The saga of the 24-year-old rebel is by itself an inspiring thriller. From childhood he had only one goal, to be the world’s most renowned aerial artist. For New Yorkers, his achievement is tinged with sadness as they gaze at the empty spaces once occupied by the towering city icons.

Critics believe that ‘The Walk’ may follow what happened to Ang Lee’s ‘Life of Pi.’ It opened the 2012 NYFF and went on to win four Oscars.

Lead actor Joseph Gordon-Levitt wins over the audience as a fresh-faced, willful youth clashing with his parents and the world to follow his impossible dream. When he sees a picture of the Twin Towers as an 18 year-old waiting in a dentist’s clinic, Phillipe knows what he must do: set a timeless record of high daring and fearless artistry.

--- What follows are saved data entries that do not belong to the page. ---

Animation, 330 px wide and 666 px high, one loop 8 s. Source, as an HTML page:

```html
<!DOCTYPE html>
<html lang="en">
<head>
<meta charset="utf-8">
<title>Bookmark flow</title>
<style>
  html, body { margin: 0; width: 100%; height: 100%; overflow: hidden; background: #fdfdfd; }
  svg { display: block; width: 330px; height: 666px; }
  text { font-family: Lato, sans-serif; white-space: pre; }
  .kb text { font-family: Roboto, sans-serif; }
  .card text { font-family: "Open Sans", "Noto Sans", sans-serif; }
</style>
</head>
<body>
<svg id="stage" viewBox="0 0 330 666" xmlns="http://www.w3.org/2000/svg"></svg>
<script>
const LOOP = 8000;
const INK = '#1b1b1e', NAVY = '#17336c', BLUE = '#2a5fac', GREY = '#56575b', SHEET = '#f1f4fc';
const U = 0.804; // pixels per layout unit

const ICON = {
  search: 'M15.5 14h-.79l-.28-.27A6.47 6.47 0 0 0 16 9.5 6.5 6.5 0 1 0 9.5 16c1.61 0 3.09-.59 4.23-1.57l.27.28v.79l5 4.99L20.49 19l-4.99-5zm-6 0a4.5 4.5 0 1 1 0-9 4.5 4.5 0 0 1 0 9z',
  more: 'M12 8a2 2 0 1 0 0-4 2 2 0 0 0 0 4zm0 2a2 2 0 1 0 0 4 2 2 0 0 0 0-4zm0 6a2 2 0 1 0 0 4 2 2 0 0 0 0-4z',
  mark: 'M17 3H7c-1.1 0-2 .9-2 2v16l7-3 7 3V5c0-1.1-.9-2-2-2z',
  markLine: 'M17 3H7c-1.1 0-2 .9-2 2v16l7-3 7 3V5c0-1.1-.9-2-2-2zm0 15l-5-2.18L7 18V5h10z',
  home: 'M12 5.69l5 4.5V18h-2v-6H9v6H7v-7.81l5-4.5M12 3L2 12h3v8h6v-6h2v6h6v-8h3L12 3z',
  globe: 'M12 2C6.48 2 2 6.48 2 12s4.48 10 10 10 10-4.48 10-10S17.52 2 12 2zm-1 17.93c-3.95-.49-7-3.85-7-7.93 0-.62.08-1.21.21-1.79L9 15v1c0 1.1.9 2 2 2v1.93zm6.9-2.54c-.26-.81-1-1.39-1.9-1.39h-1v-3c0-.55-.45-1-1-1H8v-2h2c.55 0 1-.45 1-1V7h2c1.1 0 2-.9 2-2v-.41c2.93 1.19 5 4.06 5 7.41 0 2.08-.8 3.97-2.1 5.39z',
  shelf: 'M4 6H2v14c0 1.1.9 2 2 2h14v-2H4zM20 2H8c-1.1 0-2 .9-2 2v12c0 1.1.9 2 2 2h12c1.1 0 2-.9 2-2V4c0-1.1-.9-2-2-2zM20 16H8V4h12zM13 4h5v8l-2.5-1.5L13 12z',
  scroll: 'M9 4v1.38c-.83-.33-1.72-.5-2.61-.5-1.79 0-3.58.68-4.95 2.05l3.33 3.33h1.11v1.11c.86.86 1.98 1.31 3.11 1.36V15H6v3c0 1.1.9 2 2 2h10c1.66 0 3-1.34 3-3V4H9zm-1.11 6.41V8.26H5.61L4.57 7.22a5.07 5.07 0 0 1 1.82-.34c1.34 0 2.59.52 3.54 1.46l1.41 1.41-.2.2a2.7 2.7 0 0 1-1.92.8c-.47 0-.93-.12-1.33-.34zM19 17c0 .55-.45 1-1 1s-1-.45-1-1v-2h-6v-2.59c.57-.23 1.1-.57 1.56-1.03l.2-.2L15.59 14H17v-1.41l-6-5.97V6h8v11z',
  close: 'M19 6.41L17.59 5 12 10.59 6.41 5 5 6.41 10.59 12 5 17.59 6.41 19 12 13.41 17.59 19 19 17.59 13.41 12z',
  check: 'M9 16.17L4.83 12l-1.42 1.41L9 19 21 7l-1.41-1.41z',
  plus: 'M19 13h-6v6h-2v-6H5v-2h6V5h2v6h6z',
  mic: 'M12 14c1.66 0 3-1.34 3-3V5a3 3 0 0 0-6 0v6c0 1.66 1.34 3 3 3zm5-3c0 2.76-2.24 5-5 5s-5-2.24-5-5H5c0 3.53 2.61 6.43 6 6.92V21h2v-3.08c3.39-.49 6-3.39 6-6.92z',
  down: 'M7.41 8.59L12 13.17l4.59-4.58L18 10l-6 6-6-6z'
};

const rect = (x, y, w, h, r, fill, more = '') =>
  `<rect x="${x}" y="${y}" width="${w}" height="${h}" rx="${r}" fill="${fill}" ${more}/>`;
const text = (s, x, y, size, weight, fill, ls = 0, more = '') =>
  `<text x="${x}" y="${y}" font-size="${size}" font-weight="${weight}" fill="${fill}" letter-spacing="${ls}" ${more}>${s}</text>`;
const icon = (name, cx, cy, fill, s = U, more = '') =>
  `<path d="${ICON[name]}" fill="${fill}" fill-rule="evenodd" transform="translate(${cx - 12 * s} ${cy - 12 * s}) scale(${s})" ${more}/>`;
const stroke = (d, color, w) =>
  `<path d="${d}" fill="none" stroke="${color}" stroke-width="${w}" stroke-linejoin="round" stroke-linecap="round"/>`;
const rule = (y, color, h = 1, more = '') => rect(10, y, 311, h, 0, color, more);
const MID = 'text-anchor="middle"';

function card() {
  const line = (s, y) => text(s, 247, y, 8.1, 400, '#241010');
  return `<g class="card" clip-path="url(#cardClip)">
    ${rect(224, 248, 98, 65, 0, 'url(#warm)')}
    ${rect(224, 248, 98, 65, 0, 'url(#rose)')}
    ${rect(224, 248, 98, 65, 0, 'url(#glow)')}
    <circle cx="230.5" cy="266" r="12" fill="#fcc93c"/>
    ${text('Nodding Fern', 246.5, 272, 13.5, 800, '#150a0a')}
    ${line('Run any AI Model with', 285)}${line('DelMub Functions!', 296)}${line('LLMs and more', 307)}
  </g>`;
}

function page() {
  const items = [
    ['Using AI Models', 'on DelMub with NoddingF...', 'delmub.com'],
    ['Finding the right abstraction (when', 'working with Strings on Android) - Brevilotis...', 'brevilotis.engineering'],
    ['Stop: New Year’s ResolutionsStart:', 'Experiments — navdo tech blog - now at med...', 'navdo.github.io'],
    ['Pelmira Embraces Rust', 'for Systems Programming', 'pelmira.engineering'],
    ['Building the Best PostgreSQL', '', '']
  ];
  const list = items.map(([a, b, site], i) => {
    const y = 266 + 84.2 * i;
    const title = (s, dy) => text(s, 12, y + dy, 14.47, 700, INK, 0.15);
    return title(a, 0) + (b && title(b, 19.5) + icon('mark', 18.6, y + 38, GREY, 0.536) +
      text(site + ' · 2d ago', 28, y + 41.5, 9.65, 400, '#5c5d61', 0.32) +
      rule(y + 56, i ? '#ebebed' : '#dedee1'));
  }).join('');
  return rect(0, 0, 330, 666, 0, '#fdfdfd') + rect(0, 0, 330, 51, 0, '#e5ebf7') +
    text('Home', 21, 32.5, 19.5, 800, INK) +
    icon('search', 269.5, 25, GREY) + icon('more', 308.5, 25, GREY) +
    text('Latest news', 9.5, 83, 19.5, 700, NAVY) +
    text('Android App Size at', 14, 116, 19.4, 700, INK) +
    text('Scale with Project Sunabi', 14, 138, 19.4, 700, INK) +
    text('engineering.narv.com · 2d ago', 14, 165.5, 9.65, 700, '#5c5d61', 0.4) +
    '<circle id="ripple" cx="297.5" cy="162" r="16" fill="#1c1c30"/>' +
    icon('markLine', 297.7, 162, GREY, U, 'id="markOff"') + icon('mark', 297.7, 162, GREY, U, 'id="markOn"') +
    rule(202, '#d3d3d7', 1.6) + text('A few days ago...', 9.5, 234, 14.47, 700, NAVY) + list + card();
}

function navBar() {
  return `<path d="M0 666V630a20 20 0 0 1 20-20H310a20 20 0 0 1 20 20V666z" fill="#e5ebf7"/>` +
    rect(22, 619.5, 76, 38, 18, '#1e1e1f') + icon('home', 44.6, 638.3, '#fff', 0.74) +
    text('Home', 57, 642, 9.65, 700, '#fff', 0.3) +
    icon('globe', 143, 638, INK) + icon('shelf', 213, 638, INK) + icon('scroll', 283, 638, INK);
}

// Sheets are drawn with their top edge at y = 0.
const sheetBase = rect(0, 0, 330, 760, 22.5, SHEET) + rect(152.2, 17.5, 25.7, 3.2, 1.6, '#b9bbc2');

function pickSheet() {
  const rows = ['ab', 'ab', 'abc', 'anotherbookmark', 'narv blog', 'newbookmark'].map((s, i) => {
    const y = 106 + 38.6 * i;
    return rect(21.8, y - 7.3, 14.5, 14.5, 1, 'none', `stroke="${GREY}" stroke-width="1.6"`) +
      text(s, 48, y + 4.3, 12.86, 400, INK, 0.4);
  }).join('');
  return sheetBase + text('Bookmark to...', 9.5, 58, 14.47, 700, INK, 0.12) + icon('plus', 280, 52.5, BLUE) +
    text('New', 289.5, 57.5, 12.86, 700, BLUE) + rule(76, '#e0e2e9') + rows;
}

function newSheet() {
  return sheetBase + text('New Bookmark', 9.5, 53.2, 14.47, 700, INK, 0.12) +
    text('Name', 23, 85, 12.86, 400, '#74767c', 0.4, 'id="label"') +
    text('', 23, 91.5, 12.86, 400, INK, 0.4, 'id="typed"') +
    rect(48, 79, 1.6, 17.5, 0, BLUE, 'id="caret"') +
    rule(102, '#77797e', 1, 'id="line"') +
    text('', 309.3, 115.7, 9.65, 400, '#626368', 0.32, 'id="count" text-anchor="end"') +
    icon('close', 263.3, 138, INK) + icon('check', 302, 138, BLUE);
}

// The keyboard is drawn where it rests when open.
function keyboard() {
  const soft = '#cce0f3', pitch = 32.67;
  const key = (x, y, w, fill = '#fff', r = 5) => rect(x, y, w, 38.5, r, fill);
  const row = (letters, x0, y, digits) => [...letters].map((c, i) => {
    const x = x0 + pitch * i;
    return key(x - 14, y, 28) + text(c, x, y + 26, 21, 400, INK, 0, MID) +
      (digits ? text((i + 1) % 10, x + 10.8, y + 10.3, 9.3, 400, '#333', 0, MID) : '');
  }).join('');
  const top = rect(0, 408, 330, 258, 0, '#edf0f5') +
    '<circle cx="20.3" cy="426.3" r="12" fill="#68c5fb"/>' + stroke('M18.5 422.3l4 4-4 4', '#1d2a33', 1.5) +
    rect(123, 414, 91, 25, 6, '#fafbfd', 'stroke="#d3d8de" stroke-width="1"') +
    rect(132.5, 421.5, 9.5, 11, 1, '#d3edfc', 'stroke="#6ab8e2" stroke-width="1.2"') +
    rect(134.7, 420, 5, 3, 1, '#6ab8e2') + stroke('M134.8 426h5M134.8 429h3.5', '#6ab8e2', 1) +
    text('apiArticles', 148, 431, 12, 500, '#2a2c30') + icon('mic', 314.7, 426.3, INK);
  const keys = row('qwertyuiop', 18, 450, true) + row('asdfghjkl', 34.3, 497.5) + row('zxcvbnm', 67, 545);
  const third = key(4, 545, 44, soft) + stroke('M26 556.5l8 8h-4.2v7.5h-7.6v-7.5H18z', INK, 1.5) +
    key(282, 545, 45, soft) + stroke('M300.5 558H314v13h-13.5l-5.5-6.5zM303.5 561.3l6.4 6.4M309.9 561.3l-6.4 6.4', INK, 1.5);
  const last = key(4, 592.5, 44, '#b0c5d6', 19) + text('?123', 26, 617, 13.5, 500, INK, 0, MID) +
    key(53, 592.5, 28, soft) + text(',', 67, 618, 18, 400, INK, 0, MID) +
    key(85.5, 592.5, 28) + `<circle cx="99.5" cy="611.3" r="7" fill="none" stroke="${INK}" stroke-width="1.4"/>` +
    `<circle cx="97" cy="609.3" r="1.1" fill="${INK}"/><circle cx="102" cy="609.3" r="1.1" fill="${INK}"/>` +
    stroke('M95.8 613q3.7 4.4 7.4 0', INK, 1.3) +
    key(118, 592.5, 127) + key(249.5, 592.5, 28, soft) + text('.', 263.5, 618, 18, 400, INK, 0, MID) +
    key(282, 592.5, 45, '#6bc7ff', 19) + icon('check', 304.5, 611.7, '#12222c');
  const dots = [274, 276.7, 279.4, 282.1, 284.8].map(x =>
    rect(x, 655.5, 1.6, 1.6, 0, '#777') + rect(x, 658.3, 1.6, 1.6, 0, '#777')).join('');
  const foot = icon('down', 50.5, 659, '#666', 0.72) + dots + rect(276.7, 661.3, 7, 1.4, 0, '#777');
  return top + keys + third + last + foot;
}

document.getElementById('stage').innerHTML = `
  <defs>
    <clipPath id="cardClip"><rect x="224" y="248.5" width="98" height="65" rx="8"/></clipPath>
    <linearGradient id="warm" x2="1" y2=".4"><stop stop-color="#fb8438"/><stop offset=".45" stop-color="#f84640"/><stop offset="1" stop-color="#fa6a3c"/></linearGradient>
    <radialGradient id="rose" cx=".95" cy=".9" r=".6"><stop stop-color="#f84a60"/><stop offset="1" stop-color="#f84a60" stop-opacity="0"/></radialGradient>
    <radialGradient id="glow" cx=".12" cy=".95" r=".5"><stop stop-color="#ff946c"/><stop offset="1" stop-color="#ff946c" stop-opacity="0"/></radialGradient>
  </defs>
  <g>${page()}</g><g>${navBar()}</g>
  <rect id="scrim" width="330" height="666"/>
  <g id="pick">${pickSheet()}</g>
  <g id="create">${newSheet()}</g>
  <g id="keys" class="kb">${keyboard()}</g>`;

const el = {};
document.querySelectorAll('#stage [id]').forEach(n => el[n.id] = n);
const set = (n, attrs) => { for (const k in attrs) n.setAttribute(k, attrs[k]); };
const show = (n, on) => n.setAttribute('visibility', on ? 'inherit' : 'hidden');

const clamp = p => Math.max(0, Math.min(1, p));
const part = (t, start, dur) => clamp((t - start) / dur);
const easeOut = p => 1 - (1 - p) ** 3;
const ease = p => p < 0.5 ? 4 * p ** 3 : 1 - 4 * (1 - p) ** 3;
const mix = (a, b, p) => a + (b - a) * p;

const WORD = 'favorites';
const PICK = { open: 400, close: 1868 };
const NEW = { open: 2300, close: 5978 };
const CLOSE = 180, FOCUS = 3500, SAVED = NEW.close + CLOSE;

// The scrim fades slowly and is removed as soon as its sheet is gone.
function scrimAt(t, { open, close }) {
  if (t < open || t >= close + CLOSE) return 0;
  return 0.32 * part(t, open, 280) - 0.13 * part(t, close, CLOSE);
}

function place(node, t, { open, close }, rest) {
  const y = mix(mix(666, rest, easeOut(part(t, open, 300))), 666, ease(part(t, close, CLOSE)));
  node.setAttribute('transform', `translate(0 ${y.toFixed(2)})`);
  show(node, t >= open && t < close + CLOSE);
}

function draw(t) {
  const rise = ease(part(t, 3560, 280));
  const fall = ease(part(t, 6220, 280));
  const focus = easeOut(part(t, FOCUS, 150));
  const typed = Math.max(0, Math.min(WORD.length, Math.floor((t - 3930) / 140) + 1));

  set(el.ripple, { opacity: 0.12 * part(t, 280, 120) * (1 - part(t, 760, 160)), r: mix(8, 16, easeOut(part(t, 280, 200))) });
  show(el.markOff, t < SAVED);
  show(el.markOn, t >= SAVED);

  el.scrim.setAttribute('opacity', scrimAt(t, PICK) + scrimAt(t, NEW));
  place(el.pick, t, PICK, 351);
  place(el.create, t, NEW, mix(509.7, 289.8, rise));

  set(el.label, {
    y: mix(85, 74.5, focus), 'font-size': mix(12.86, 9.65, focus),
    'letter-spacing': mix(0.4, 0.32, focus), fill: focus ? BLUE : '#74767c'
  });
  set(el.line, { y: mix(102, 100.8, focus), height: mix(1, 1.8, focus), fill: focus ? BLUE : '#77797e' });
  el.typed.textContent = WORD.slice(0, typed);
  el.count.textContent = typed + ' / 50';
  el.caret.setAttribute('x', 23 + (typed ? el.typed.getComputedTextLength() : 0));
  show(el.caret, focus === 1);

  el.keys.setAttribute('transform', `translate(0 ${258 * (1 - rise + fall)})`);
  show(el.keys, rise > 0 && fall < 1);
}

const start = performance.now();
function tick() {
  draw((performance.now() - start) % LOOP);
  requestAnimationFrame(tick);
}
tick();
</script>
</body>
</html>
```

It takes him six years to realize his dream, overcoming hurdles till the very last minute to reach the film’s chilling climax.
The film follows him, starting from Ground Zero, getting the required gear and training and gathering the means and fellow conspirators to pull off his illegal tour de force. His mentor is the irascible Papa Rudy, manager of a circus troupe of trapeze / wire experts, played by Ben Kingsley mouthing a tricky European accent. French-Canadian Charlotte Le Bon co-stars as Annie Allix, Phillippe’s supportive girlfriend.

New York Film Festival Director Kent Jones, talking of the film’s surprises, says, “First of all, it plays like a classic heist movie in the tradition of 'The Asphalt Jungle' or 'Bob le flambeur.' But here it's not money that's stolen but access to the world's tallest buildings. It's also an astonishing re-creation of Lower Manhattan in the '70s. And then, it becomes something quite rare, rich, mysterious ...."

‘The Walk’ is pleasing family fare. It stays in awe of its protagonist. Blemishes in scripting are that the human aspects of his reckless nature or the consequences of his act are not developed. The film achieves its goal in providing a visual spectacle that keeps palms sweating in anticipation of a heroic feat.

The film was projected in New York in RealD 3D, which stoked IMAX-friendly, eye-popping visuals. All said and done, the film’s forte is that it is a human story of courage and audacity, traces of which lurk and challenge all of us.

There are critics, though, who bemoan the increasing importance being given to such wide-screen, technically advanced, crowd pleasing excesses, which threaten the more realistic work of independent filmmaking.

‘The Walk’ opens in India on Friday, October 9 .
Courtesy: http://thecitizen.in/ - India's first independent on-line daily which was launched on January 27, 2014.reproducing Uma da Cunha's column from the first edition